[Material for this exercise]
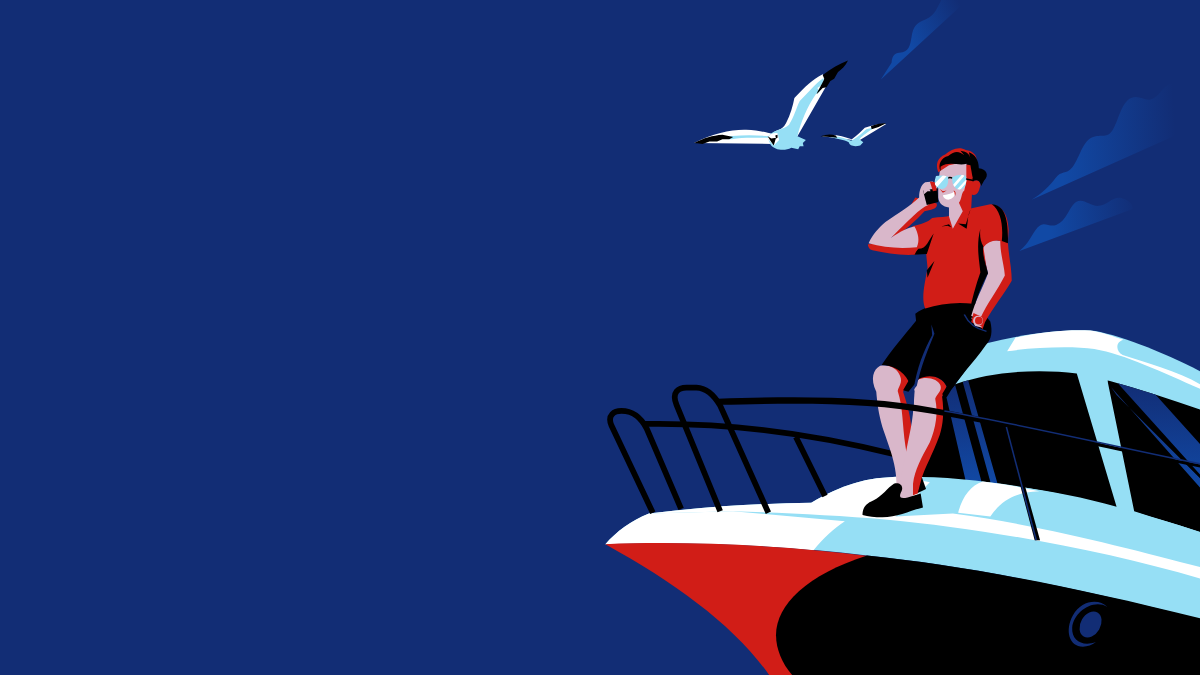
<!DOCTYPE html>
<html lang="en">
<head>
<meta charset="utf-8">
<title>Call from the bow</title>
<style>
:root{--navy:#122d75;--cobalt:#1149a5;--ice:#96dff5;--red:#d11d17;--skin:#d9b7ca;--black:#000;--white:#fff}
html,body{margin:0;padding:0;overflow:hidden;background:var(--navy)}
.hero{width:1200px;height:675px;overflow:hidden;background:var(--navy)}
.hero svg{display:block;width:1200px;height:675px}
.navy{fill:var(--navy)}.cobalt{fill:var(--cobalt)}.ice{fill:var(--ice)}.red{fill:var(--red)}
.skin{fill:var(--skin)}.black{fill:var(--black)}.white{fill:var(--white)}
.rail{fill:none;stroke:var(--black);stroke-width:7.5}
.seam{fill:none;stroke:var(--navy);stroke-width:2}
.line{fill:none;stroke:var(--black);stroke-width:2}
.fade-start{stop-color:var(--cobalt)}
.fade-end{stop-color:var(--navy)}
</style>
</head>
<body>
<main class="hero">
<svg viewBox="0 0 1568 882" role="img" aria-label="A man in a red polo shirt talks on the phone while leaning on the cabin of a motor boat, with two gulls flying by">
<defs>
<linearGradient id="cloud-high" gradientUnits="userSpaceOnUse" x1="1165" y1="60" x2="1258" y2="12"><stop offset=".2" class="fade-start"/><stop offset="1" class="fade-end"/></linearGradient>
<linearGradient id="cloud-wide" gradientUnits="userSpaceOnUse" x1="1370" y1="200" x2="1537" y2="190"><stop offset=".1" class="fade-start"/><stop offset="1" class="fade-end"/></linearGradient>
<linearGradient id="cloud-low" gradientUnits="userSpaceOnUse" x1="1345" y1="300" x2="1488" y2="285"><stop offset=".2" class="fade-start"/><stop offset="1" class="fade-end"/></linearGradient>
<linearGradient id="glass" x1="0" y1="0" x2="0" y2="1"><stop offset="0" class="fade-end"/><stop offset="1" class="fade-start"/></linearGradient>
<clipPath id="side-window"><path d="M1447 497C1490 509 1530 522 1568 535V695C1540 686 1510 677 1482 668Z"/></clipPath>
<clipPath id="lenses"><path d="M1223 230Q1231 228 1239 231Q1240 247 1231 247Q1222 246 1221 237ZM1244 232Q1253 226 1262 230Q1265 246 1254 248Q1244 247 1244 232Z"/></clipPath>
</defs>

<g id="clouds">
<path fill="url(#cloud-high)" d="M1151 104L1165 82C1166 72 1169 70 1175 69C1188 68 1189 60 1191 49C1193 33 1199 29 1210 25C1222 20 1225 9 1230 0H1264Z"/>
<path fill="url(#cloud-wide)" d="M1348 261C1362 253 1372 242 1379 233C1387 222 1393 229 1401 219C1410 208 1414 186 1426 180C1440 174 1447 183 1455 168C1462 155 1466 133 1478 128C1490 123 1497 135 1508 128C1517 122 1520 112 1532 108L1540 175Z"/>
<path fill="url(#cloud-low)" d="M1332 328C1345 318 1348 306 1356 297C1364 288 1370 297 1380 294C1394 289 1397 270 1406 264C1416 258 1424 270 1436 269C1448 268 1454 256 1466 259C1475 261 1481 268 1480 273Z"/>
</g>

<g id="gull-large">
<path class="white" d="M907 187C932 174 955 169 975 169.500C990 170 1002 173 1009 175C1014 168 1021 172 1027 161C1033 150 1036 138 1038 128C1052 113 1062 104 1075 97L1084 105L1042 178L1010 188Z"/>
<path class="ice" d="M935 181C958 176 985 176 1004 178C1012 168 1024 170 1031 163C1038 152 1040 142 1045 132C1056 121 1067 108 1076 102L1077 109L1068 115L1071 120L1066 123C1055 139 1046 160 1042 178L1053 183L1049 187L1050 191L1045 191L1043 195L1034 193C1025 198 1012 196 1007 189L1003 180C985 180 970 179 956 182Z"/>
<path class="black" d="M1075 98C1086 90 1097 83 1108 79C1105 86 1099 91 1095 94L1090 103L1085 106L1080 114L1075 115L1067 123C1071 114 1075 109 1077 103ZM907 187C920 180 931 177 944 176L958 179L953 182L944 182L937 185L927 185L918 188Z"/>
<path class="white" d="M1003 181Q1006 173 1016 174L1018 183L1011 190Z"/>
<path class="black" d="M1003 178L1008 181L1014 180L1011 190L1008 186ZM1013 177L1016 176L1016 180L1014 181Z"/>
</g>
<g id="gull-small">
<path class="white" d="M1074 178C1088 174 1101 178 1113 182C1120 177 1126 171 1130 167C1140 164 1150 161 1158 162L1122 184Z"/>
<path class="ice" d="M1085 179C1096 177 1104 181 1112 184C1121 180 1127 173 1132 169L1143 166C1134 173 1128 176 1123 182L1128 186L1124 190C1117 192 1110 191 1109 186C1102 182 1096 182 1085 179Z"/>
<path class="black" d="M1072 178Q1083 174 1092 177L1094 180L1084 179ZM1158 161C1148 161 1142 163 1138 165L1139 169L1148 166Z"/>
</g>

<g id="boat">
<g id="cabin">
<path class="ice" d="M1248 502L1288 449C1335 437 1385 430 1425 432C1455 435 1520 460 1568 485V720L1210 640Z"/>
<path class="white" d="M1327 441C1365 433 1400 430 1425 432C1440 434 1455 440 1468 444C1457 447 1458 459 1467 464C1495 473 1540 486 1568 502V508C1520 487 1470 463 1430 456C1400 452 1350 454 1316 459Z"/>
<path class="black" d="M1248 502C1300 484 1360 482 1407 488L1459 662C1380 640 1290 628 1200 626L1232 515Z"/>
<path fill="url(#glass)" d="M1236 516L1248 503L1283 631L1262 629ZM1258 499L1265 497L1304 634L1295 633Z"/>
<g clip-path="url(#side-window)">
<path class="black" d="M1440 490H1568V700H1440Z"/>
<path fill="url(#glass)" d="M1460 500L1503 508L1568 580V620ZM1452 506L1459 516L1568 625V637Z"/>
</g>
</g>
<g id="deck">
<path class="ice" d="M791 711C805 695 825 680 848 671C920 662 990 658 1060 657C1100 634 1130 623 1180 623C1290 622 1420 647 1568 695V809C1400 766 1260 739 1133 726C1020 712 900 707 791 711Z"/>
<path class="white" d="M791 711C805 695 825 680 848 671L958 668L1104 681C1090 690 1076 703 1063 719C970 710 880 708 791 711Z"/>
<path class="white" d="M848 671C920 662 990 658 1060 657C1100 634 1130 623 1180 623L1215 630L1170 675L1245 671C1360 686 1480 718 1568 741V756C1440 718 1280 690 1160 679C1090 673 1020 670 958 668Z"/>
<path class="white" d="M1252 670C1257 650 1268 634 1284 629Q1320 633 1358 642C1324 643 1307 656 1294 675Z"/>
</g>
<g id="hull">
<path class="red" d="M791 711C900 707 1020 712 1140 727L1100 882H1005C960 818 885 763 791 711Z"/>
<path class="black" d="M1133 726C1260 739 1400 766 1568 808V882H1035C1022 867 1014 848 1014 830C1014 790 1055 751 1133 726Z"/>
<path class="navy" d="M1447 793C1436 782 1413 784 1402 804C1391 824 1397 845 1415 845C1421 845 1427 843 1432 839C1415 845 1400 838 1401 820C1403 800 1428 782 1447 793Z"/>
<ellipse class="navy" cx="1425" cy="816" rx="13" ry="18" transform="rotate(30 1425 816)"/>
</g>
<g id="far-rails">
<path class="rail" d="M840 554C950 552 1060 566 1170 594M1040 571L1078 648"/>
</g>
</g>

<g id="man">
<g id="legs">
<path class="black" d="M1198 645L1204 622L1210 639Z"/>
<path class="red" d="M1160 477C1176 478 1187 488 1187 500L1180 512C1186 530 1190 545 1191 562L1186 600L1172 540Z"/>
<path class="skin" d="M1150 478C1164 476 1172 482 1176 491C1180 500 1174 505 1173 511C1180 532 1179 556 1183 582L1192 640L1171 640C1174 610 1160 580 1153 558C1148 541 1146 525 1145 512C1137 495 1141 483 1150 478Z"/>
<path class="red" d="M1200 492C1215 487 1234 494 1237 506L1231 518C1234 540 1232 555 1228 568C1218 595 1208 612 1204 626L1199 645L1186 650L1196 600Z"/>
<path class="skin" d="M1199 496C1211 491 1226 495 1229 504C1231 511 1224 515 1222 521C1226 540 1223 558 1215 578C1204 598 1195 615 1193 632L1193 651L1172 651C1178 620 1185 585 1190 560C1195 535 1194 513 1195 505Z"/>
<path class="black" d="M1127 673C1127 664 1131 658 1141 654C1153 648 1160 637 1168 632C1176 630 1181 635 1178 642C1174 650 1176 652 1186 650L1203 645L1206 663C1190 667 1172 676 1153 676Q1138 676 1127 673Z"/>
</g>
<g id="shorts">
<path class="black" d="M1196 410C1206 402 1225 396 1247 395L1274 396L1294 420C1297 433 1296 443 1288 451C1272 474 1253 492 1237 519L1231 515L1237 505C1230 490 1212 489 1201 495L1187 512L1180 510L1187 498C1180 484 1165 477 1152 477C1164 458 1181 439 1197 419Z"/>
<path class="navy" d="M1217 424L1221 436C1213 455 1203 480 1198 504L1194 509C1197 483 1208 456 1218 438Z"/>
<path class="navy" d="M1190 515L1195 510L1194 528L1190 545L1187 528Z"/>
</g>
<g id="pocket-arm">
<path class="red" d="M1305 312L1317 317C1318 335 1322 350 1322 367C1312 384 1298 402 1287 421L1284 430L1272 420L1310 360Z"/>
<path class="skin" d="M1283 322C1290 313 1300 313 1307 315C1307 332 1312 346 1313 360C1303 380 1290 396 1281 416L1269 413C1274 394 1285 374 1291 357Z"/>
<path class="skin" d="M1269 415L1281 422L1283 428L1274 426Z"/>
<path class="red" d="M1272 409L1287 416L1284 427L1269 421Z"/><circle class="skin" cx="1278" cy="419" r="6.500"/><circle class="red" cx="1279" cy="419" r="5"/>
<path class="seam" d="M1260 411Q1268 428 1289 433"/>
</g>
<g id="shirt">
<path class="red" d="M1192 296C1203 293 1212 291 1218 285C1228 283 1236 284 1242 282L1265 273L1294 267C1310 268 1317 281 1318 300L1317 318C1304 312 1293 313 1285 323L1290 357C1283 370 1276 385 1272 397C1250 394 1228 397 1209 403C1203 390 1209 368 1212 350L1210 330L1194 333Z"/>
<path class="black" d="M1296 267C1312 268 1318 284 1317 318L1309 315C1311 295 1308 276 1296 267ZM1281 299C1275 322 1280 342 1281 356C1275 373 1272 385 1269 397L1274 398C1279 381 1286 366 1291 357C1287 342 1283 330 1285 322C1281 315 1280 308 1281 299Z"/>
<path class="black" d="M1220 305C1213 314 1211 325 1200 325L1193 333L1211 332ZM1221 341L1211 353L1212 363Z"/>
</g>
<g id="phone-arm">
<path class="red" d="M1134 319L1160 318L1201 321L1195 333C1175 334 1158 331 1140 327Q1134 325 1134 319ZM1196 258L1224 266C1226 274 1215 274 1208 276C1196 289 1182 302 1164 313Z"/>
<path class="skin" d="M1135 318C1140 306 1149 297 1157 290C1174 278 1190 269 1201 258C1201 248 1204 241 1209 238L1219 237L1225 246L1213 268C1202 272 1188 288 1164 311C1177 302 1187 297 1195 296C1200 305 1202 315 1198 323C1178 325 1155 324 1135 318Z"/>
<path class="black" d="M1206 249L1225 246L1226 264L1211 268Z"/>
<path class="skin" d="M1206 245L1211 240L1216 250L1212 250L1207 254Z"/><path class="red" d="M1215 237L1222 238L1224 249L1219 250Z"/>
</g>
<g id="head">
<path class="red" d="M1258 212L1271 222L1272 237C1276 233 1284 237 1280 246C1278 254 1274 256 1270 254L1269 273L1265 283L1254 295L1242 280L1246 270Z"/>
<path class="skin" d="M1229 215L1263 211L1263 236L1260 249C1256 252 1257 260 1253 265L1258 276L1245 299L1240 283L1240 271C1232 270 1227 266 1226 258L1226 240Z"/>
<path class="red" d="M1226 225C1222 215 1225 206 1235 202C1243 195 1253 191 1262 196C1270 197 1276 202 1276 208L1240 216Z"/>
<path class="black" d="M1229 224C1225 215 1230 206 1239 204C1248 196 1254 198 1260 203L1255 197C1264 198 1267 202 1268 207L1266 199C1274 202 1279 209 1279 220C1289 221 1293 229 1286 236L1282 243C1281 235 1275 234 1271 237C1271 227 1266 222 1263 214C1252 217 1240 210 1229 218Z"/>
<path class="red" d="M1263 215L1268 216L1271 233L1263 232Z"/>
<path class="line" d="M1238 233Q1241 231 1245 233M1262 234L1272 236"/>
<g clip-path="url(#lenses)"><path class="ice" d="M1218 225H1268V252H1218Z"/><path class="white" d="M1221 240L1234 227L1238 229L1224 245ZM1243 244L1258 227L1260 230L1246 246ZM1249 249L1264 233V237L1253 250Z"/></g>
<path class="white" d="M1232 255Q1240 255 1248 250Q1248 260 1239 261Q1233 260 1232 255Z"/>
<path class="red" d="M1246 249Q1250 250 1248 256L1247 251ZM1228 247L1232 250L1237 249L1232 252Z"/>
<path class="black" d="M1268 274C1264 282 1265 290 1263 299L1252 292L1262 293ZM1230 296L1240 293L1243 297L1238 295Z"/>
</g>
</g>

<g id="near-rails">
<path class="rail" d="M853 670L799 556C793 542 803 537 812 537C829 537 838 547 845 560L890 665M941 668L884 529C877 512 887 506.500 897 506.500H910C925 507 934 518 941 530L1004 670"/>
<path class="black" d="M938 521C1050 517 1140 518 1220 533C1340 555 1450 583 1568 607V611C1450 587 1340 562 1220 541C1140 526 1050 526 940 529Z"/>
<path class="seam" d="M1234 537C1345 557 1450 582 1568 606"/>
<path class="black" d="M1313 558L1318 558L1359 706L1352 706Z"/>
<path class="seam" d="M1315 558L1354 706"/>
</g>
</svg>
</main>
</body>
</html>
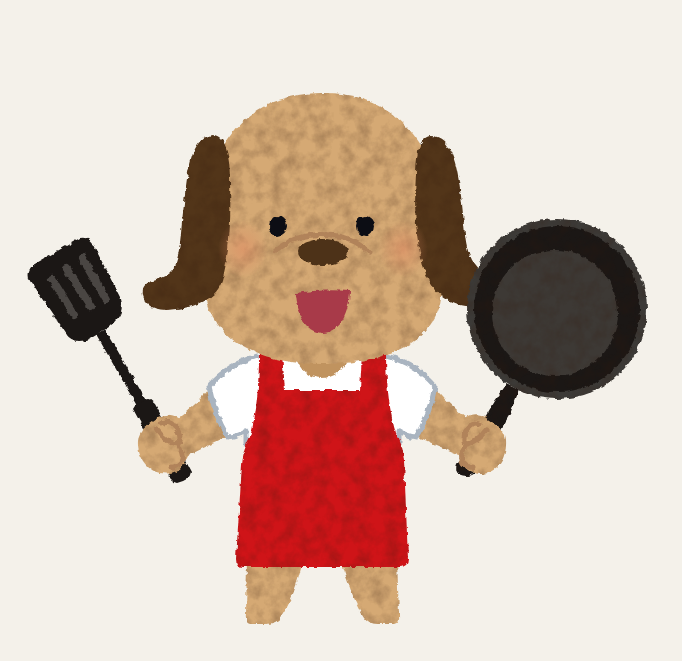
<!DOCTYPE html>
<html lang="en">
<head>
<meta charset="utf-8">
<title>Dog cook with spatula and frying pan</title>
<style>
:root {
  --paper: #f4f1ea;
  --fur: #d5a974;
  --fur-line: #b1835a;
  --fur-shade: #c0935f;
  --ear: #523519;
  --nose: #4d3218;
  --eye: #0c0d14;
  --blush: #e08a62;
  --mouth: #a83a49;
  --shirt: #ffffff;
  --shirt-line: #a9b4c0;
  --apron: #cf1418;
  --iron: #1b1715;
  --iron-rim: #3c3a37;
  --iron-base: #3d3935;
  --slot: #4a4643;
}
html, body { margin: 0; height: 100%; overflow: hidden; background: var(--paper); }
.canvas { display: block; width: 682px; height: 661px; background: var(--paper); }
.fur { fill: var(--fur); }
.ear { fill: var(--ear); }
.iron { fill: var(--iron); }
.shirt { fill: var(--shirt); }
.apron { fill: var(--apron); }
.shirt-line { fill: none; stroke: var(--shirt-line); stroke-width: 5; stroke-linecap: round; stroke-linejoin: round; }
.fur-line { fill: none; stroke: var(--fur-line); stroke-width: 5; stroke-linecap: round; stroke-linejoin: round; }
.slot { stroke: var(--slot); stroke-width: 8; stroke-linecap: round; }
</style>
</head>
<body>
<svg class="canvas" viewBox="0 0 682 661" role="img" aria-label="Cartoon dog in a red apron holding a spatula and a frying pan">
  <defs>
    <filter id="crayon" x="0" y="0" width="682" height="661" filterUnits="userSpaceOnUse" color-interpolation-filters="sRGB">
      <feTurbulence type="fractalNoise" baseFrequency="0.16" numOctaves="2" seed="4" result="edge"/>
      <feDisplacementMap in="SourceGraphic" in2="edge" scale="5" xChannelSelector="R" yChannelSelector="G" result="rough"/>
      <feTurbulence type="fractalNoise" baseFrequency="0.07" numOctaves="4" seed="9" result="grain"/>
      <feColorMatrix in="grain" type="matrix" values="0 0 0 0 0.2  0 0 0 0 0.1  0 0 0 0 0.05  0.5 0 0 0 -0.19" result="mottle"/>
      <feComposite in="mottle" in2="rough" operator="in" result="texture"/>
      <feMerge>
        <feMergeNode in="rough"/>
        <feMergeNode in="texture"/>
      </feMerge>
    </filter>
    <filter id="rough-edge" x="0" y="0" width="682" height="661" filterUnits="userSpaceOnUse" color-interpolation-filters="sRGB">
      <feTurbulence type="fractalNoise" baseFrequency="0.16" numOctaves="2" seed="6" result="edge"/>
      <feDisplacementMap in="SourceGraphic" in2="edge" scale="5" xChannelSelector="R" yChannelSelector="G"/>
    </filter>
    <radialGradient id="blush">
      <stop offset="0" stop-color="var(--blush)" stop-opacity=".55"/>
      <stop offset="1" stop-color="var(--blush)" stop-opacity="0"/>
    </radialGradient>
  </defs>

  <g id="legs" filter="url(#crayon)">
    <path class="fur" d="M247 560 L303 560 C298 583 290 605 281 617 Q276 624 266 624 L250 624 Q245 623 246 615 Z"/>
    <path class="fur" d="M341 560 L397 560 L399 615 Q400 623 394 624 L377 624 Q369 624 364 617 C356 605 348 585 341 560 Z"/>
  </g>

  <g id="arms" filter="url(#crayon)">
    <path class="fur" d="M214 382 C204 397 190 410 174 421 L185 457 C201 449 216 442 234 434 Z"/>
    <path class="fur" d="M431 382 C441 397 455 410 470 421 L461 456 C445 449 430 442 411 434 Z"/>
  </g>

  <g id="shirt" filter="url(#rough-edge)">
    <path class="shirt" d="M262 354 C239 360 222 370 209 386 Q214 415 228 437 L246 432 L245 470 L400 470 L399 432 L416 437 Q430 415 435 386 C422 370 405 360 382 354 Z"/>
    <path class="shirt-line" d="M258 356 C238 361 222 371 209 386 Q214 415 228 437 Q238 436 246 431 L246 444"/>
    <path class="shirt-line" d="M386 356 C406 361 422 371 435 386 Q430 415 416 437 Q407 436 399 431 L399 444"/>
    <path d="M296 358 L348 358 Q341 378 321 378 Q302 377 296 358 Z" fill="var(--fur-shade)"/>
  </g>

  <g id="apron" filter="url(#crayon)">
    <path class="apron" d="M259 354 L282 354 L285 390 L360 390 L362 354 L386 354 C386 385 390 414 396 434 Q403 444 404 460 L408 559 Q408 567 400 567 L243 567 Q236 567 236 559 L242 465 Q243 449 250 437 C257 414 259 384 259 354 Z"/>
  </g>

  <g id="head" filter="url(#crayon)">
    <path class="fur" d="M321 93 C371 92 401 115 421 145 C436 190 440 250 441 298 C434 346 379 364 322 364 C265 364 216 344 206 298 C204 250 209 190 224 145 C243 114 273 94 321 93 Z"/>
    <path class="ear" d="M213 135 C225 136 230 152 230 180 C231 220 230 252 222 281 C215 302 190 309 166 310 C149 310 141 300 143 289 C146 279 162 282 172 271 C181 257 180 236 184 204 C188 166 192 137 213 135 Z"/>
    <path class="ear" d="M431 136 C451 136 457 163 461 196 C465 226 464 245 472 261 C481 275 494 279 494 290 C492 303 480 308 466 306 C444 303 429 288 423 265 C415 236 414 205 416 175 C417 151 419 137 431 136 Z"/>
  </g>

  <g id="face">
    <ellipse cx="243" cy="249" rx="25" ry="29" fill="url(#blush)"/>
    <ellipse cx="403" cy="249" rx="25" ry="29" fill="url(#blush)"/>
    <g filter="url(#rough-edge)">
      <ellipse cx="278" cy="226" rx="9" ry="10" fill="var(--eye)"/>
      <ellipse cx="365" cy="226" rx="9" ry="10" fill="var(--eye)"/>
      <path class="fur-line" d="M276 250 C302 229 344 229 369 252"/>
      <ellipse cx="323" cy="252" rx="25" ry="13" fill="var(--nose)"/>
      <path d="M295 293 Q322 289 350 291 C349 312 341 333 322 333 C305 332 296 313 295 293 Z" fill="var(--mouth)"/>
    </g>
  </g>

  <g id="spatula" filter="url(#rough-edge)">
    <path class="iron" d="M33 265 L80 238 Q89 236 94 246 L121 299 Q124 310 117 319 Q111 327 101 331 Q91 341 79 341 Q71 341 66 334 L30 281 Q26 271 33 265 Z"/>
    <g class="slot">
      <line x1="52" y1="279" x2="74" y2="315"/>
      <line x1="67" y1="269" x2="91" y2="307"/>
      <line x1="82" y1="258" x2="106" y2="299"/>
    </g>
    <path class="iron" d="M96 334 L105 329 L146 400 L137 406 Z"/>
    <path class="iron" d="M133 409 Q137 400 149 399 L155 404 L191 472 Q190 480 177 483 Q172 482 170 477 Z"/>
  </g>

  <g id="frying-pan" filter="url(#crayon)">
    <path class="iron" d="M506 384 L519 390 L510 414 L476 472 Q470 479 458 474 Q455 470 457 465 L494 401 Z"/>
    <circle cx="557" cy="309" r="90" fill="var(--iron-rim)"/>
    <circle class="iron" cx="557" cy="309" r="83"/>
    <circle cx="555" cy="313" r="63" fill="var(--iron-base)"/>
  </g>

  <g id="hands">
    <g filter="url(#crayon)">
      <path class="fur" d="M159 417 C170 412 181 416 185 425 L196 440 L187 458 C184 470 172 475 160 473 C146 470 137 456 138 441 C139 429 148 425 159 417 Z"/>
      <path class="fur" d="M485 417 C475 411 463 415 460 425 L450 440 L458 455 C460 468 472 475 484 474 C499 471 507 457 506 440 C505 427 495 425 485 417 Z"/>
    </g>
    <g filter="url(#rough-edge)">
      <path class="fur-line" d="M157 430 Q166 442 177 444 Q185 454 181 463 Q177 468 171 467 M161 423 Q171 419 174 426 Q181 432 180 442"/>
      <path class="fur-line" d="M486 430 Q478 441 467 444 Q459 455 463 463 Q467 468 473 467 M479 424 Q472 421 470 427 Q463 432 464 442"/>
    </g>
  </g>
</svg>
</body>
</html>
[/Material for this exercise]
**Task goal**
Please copy, exactly and with nothing else, the lines above beginning at the line that has "--fur-line: #b1835a;" and ending with the line that has "none; stroke: var(--shirt-line);".

**Solution**
  --fur-line: #b1835a;
  --fur-shade: #c0935f;
  --ear: #523519;
  --nose: #4d3218;
  --eye: #0c0d14;
  --blush: #e08a62;
  --mouth: #a83a49;
  --shirt: #ffffff;
  --shirt-line: #a9b4c0;
  --apron: #cf1418;
  --iron: #1b1715;
  --iron-rim: #3c3a37;
  --iron-base: #3d3935;
  --slot: #4a4643;
}
html, body { margin: 0; height: 100%; overflow: hidden; background: var(--paper); }
.canvas { display: block; width: 682px; height: 661px; background: var(--paper); }
.fur { fill: var(--fur); }
.ear { fill: var(--ear); }
.iron { fill: var(--iron); }
.shirt { fill: var(--shirt); }
.apron { fill: var(--apron); }
.shirt-line { fill: none; stroke: var(--shirt-line); stroke-width: 5; stroke-linecap: round; stroke-linejoin: round; }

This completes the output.